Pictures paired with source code

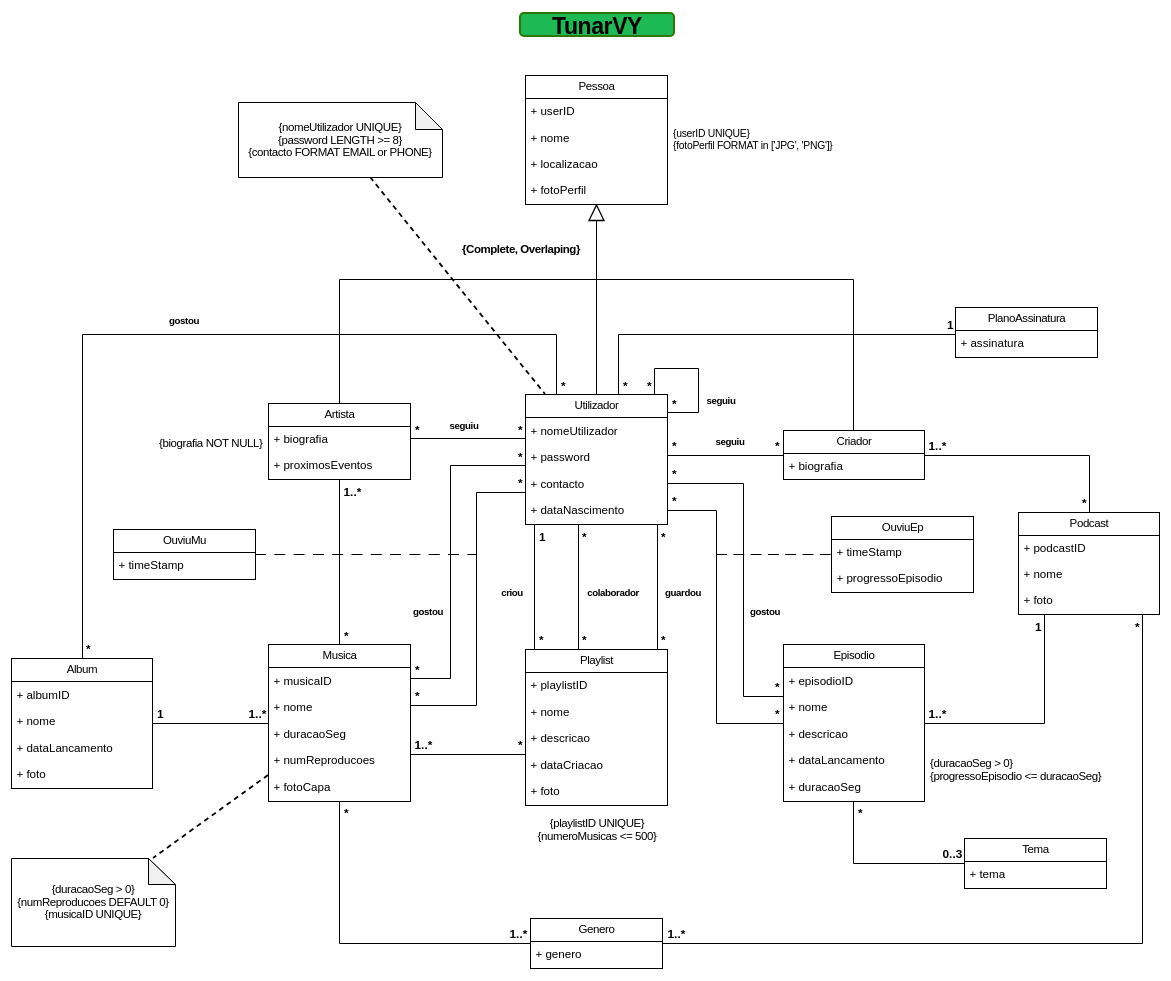
<!DOCTYPE html>
<html lang="pt">
<head>
<meta charset="utf-8">
<title>TunarVY – diagrama de classes</title>
<style>
:root { --ink: #000; --paper: #fff; --fold: #f0f0f0; --brand: #1db954; --brand-edge: #2d7600; }
* { box-sizing: border-box; margin: 0; padding: 0; }
html, body { width: 1171px; height: 981px; overflow: hidden; background: var(--paper); }
body { color: var(--ink); font-family: "Liberation Sans", Arial, sans-serif; }
.diagram { position: relative; width: 1171px; height: 981px; overflow: hidden; }
.connectors { position: absolute; left: 0; top: 0; fill: none; stroke: var(--ink); stroke-width: 1; }
.notes { fill: var(--paper); }
.notes .fold { fill: var(--fold); }
.title { position: absolute; left: 519px; top: 12px; width: 156px; height: 25px; padding-top: 3px; display: flex; align-items: center; justify-content: center; font-size: 23px; font-weight: 700; line-height: 1; letter-spacing: -.4px; background: var(--brand); border: 2px solid var(--brand-edge); border-radius: 5px; }
.class { position: absolute; left: var(--x); top: var(--y); width: var(--w, 143px); height: var(--h); display: flex; flex-direction: column; background: var(--paper); border: 1px solid var(--ink); }
.class h2 { flex: 0 0 23px; font-size: 11.5px; font-weight: 400; line-height: 20px; letter-spacing: -.4px; text-align: center; border-bottom: 1px solid var(--ink); }
.class ul { flex: 1; display: flex; flex-direction: column; list-style: none; }
.class li { flex: 1; display: flex; align-items: center; padding: 0 0 1.5px 4.4px; font-size: 11.6px; line-height: 14px; white-space: pre; }
.label, .mult, .rule { position: absolute; left: var(--x); top: var(--y); white-space: nowrap; }
.label, .mult { font-weight: 700; line-height: 14px; }
.label { transform: translate(-50%, -50%); font-size: 9.7px; letter-spacing: -.4px; }
.label.large { font-size: 11.5px; letter-spacing: -.45px; }
.mult { transform: translate(-50%, -50%) translate(.4px, -.8px); font-size: 11.8px; }
.rule { font-size: 11.5px; line-height: 12.7px; letter-spacing: -.41px; transform: translateY(-50%); }
.rule.centered { transform: translate(-50%, -50%); text-align: center; }
.rule.small { font-size: 10.4px; line-height: 12px; letter-spacing: -.28px; }
</style>
</head>
<body>
<main class="diagram">
<svg class="connectors" width="1171" height="981" viewBox="0 0 1171 981" aria-hidden="true">
  <g class="inheritance">
    <path d="M596.5 394V220M339.5 403V279.5H853.5V430"/>
    <path d="M596.5 205L604 220.5H589Z" stroke-width="1.3" fill="#fff"/>
  </g>
  <g class="associations">
    <path d="M82.5 658V334.5H556.5V394"/>
    <path d="M618.5 394V334.5H955"/>
    <path d="M654.5 394V368.5H698.5V412.5H668"/>
    <path d="M411 438.5H525M668 455.5H783M925 455.5H1089.5V512"/>
    <path d="M525 465.5H450.5V678.5H411"/>
    <path d="M525 492.5H476.5V705.5H411"/>
    <path d="M668 483.5H743.5V696.5H783"/>
    <path d="M668 510.5H716.5V723.5H783"/>
    <path d="M534.5 525V649M578.5 525V649M657.5 525V649"/>
    <path d="M339.5 480V644M153 723.5H268M411 754.5H525"/>
    <path d="M1044.5 615V723.5H925"/>
    <path d="M853.5 801V863.5H964"/>
    <path d="M339.5 801V943.5H530M663 943.5H1142.5V615"/>
  </g>
  <g class="association-classes">
    <path d="M255 554.5H477" stroke-dasharray="11 8.3"/>
    <path d="M716 554.5H831" stroke-dasharray="11 6.3"/>
  </g>
  <path class="note-anchors" d="M370 177L545 394M268 775L153 858" stroke-width="1.8" stroke-dasharray="5 4.2"/>
  <g class="notes">
    <path d="M238.5 102.5H415.5L442.5 129.5V177.5H238.5Z"/>
    <path class="fold" d="M415.5 102.5V129.5H442.5Z"/>
    <path d="M11.5 858.5H148.5L175.5 884.5V946.5H11.5Z"/>
    <path class="fold" d="M148.5 858.5V884.5H175.5Z"/>
  </g>
</svg>

<h1 class="title">TunarVY</h1>

<section class="class" style="--x:525px;--y:75px;--h:130px"><h2>Pessoa</h2><ul><li>+ userID</li><li>+ nome</li><li>+ localizacao</li><li>+ fotoPerfil</li></ul></section>
<section class="class" style="--x:525px;--y:394px;--h:131px"><h2>Utilizador</h2><ul><li>+ nomeUtilizador</li><li>+ password</li><li>+ contacto</li><li>+ dataNascimento</li></ul></section>
<section class="class" style="--x:268px;--y:403px;--h:77px"><h2>Artista</h2><ul><li>+ biografia</li><li>+ proximosEventos</li></ul></section>
<section class="class" style="--x:783px;--y:430px;--w:142px;--h:50px"><h2>Criador</h2><ul><li>+ biografia</li></ul></section>
<section class="class" style="--x:955px;--y:307px;--h:51px"><h2>PlanoAssinatura</h2><ul><li>+ assinatura</li></ul></section>
<section class="class" style="--x:113px;--y:529px;--h:51px"><h2>OuviuMu</h2><ul><li>+ timeStamp</li></ul></section>
<section class="class" style="--x:831px;--y:516px;--h:77px"><h2>OuviuEp</h2><ul><li>+ timeStamp</li><li>+ progressoEpisodio</li></ul></section>
<section class="class" style="--x:1018px;--y:512px;--w:142px;--h:103px"><h2>Podcast</h2><ul><li>+ podcastID</li><li>+ nome</li><li>+ foto</li></ul></section>
<section class="class" style="--x:11px;--y:658px;--w:142px;--h:131px"><h2>Album</h2><ul><li>+ albumID</li><li>+ nome</li><li>+ dataLancamento</li><li>+ foto</li></ul></section>
<section class="class" style="--x:268px;--y:644px;--h:158px"><h2>Musica</h2><ul><li>+ musicaID</li><li>+ nome</li><li>+ duracaoSeg</li><li>+ numReproducoes</li><li>+ fotoCapa</li></ul></section>
<section class="class" style="--x:525px;--y:649px;--h:157px"><h2>Playlist</h2><ul><li>+ playlistID</li><li>+ nome</li><li>+ descricao</li><li>+ dataCriacao</li><li>+ foto</li></ul></section>
<section class="class" style="--x:783px;--y:644px;--w:142px;--h:158px"><h2>Episodio</h2><ul><li>+ episodioID</li><li>+ nome</li><li>+ descricao</li><li>+ dataLancamento</li><li>+ duracaoSeg</li></ul></section>
<section class="class" style="--x:964px;--y:838px;--h:51px"><h2>Tema</h2><ul><li>+ tema</li></ul></section>
<section class="class" style="--x:530px;--y:918px;--w:133px;--h:51px"><h2>Genero</h2><ul><li>+ genero</li></ul></section>

<p class="rule centered" style="--x:340px;--y:140px">{nomeUtilizador UNIQUE}<br>{password LENGTH &gt;= 8}<br>{contacto FORMAT EMAIL or PHONE}</p>
<p class="rule centered" style="--x:93px;--y:902px">{duracaoSeg &gt; 0}<br>{numReproducoes DEFAULT 0}<br>{musicaID UNIQUE}</p>
<p class="rule small" style="--x:673px;--y:140px">{userID UNIQUE}<br>{fotoPerfil FORMAT in ['JPG', 'PNG']}</p>
<p class="rule" style="--x:159px;--y:443px">{biografia NOT NULL}</p>
<p class="rule" style="--x:930px;--y:770px">{duracaoSeg &gt; 0}<br>{progressoEpisodio &lt;= duracaoSeg}</p>
<p class="rule centered" style="--x:597px;--y:830px">{playlistID UNIQUE}<br>{numeroMusicas &lt;= 500}</p>

<span class="label large" style="--x:521px;--y:249px">{Complete, Overlaping}</span>
<span class="label" style="--x:184px;--y:321px">gostou</span>
<span class="label" style="--x:721px;--y:401px">seguiu</span>
<span class="label" style="--x:464px;--y:426px">seguiu</span>
<span class="label" style="--x:730px;--y:442px">seguiu</span>
<span class="label" style="--x:512px;--y:593px">criou</span>
<span class="label" style="--x:613px;--y:593px">colaborador</span>
<span class="label" style="--x:683px;--y:593px">guardou</span>
<span class="label" style="--x:428px;--y:612px">gostou</span>
<span class="label" style="--x:765px;--y:612px">gostou</span>

<span class="mult" style="--x:950px;--y:326px">1</span>
<span class="mult" style="--x:563px;--y:387px">*</span>
<span class="mult" style="--x:625px;--y:387px">*</span>
<span class="mult" style="--x:649px;--y:387px">*</span>
<span class="mult" style="--x:674px;--y:405px">*</span>
<span class="mult" style="--x:417px;--y:431px">*</span>
<span class="mult" style="--x:520px;--y:431px">*</span>
<span class="mult" style="--x:520px;--y:458px">*</span>
<span class="mult" style="--x:520px;--y:484px">*</span>
<span class="mult" style="--x:674px;--y:447px">*</span>
<span class="mult" style="--x:777px;--y:447px">*</span>
<span class="mult" style="--x:674px;--y:475px">*</span>
<span class="mult" style="--x:674px;--y:502px">*</span>
<span class="mult" style="--x:937px;--y:447px">1..*</span>
<span class="mult" style="--x:1084px;--y:504px">*</span>
<span class="mult" style="--x:352px;--y:493px">1..*</span>
<span class="mult" style="--x:542px;--y:538px">1</span>
<span class="mult" style="--x:584px;--y:538px">*</span>
<span class="mult" style="--x:663px;--y:538px">*</span>
<span class="mult" style="--x:541px;--y:641px">*</span>
<span class="mult" style="--x:584px;--y:641px">*</span>
<span class="mult" style="--x:663px;--y:641px">*</span>
<span class="mult" style="--x:346px;--y:637px">*</span>
<span class="mult" style="--x:88px;--y:650px">*</span>
<span class="mult" style="--x:160px;--y:715px">1</span>
<span class="mult" style="--x:257px;--y:715px">1..*</span>
<span class="mult" style="--x:417px;--y:671px">*</span>
<span class="mult" style="--x:417px;--y:697px">*</span>
<span class="mult" style="--x:423px;--y:746px">1..*</span>
<span class="mult" style="--x:520px;--y:746px">*</span>
<span class="mult" style="--x:777px;--y:688px">*</span>
<span class="mult" style="--x:777px;--y:715px">*</span>
<span class="mult" style="--x:937px;--y:715px">1..*</span>
<span class="mult" style="--x:1038px;--y:628px">1</span>
<span class="mult" style="--x:1137px;--y:628px">*</span>
<span class="mult" style="--x:346px;--y:814px">*</span>
<span class="mult" style="--x:860px;--y:814px">*</span>
<span class="mult" style="--x:952px;--y:855px">0..3</span>
<span class="mult" style="--x:518px;--y:935px">1..*</span>
<span class="mult" style="--x:676px;--y:935px">1..*</span>
</main>
</body>
</html>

_WHAT YOU WILL DO_. Set down word for word the lines from the opening of the entries above through the line that contains "center; padding: 0", and omit every picture.

_REPLY TO THE TASK_.
<!DOCTYPE html>
<html lang="pt">
<head>
<meta charset="utf-8">
<title>TunarVY – diagrama de classes</title>
<style>
:root { --ink: #000; --paper: #fff; --fold: #f0f0f0; --brand: #1db954; --brand-edge: #2d7600; }
* { box-sizing: border-box; margin: 0; padding: 0; }
html, body { width: 1171px; height: 981px; overflow: hidden; background: var(--paper); }
body { color: var(--ink); font-family: "Liberation Sans", Arial, sans-serif; }
.diagram { position: relative; width: 1171px; height: 981px; overflow: hidden; }
.connectors { position: absolute; left: 0; top: 0; fill: none; stroke: var(--ink); stroke-width: 1; }
.notes { fill: var(--paper); }
.notes .fold { fill: var(--fold); }
.title { position: absolute; left: 519px; top: 12px; width: 156px; height: 25px; padding-top: 3px; display: flex; align-items: center; justify-content: center; font-size: 23px; font-weight: 700; line-height: 1; letter-spacing: -.4px; background: var(--brand); border: 2px solid var(--brand-edge); border-radius: 5px; }
.class { position: absolute; left: var(--x); top: var(--y); width: var(--w, 143px); height: var(--h); display: flex; flex-direction: column; background: var(--paper); border: 1px solid var(--ink); }
.class h2 { flex: 0 0 23px; font-size: 11.5px; font-weight: 400; line-height: 20px; letter-spacing: -.4px; text-align: center; border-bottom: 1px solid var(--ink); }
.class ul { flex: 1; display: flex; flex-direction: column; list-style: none; }
.class li { flex: 1; display: flex; align-items: center; padding: 0 0 1.5px 4.4px; font-size: 11.6px; line-height: 14px; white-space: pre; }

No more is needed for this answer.